### YOUR ASSIGNMENT
Whenever a line contains the string "grain", copy it out of the entries.

### Dataset entries
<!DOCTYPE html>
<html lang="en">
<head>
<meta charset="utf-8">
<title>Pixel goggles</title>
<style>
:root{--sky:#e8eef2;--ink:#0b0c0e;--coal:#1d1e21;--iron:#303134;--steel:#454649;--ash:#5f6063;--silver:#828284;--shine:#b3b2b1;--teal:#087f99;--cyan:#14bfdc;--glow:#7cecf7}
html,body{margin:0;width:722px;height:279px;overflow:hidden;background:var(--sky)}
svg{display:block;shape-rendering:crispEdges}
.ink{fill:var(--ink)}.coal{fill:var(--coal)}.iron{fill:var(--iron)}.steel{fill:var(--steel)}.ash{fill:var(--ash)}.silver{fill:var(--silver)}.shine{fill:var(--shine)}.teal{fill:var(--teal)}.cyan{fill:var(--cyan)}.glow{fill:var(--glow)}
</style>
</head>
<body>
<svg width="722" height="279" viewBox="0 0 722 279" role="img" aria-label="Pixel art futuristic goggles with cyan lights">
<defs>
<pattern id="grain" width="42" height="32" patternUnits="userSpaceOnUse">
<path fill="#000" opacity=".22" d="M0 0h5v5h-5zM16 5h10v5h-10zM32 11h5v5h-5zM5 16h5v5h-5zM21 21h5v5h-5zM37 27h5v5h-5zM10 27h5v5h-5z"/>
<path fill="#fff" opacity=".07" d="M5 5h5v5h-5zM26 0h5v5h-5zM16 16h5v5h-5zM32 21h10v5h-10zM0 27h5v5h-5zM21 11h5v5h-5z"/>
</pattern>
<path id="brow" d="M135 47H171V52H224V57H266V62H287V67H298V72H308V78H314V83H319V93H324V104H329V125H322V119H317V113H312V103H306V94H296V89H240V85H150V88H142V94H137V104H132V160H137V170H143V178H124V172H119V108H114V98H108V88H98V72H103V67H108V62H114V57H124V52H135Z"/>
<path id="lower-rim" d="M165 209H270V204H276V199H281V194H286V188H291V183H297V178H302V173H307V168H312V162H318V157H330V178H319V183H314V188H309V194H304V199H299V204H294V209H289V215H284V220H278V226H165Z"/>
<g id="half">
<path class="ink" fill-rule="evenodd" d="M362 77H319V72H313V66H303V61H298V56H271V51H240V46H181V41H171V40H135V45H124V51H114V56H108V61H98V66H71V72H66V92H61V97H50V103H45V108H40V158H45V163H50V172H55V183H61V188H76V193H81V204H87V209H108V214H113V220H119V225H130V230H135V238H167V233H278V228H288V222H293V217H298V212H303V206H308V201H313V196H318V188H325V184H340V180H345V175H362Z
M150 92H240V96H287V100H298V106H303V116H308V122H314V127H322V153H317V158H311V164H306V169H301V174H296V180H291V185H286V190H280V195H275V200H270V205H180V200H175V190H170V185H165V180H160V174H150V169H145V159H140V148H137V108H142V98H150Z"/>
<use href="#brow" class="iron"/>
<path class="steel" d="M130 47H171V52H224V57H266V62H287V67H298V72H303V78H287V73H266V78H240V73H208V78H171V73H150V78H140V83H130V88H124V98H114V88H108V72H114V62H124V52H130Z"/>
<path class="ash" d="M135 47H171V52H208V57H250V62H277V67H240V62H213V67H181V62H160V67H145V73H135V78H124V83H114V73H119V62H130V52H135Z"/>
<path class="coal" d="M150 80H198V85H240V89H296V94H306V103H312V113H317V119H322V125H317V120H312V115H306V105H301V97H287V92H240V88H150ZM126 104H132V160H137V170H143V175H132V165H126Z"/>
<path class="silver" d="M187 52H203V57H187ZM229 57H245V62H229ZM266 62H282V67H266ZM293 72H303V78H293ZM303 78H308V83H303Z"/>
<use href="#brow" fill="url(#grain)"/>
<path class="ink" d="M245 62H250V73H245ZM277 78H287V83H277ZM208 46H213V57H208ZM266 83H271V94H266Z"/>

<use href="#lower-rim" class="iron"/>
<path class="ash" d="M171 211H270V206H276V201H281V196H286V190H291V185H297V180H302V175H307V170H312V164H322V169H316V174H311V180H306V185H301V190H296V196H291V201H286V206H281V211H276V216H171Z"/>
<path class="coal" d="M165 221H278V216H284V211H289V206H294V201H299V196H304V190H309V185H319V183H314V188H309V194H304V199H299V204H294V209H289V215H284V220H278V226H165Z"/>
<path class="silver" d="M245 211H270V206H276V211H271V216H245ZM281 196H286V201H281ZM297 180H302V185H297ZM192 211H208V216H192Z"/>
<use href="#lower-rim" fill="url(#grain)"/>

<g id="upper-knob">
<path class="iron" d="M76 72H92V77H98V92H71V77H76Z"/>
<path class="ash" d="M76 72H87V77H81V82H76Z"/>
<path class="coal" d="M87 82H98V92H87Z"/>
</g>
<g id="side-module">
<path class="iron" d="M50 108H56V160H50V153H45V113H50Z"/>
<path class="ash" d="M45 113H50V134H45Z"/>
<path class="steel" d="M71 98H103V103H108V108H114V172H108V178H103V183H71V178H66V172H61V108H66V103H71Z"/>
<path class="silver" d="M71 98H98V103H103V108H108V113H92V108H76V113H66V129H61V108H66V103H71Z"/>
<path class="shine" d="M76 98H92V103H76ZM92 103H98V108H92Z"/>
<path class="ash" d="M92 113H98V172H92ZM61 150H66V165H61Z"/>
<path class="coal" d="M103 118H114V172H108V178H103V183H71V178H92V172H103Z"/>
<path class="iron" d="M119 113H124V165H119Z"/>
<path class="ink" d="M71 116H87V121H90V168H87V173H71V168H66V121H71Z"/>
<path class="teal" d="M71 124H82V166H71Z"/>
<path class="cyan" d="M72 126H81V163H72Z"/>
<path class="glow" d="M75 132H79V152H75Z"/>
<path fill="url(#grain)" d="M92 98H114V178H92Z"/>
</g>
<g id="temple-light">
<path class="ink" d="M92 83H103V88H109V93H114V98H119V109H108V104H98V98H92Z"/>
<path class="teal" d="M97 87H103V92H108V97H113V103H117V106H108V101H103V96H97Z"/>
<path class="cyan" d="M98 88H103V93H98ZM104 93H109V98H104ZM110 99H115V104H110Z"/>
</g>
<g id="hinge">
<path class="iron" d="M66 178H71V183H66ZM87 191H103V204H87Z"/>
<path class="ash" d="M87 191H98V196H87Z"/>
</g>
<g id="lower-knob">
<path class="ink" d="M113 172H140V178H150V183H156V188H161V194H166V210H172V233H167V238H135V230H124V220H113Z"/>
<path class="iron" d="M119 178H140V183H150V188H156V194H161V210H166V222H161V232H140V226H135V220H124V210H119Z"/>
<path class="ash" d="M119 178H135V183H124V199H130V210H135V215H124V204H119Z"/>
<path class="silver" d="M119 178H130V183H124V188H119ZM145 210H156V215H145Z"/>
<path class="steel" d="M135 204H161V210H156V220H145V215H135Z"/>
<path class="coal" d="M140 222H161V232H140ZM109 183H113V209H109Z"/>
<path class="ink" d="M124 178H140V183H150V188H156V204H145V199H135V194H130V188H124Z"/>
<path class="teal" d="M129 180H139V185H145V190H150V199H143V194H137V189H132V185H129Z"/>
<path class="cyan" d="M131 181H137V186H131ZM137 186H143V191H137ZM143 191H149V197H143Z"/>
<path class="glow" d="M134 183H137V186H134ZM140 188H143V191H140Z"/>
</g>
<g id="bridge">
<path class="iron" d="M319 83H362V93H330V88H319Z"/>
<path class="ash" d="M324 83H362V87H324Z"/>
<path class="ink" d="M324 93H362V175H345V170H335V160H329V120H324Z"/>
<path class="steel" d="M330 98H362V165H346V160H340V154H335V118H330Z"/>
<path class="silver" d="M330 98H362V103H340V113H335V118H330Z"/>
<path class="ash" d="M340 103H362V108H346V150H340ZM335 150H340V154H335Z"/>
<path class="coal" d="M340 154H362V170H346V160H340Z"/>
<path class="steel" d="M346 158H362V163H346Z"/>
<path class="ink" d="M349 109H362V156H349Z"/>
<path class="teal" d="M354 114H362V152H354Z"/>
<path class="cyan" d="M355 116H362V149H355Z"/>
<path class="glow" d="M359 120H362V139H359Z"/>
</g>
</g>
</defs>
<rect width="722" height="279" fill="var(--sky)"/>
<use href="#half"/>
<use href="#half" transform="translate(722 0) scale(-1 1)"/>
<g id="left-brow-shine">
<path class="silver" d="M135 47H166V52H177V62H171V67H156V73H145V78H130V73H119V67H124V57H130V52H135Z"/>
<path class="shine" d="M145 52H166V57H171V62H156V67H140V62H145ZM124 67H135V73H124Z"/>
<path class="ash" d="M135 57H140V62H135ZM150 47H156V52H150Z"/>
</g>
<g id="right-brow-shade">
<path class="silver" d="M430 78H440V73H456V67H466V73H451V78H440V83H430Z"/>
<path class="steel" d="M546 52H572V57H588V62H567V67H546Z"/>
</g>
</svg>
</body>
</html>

### EXPECTED ANSWER
<pattern id="grain" width="42" height="32" patternUnits="userSpaceOnUse">
<use href="#brow" fill="url(#grain)"/>
<use href="#lower-rim" fill="url(#grain)"/>
<path fill="url(#grain)" d="M92 98H114V178H92Z"/>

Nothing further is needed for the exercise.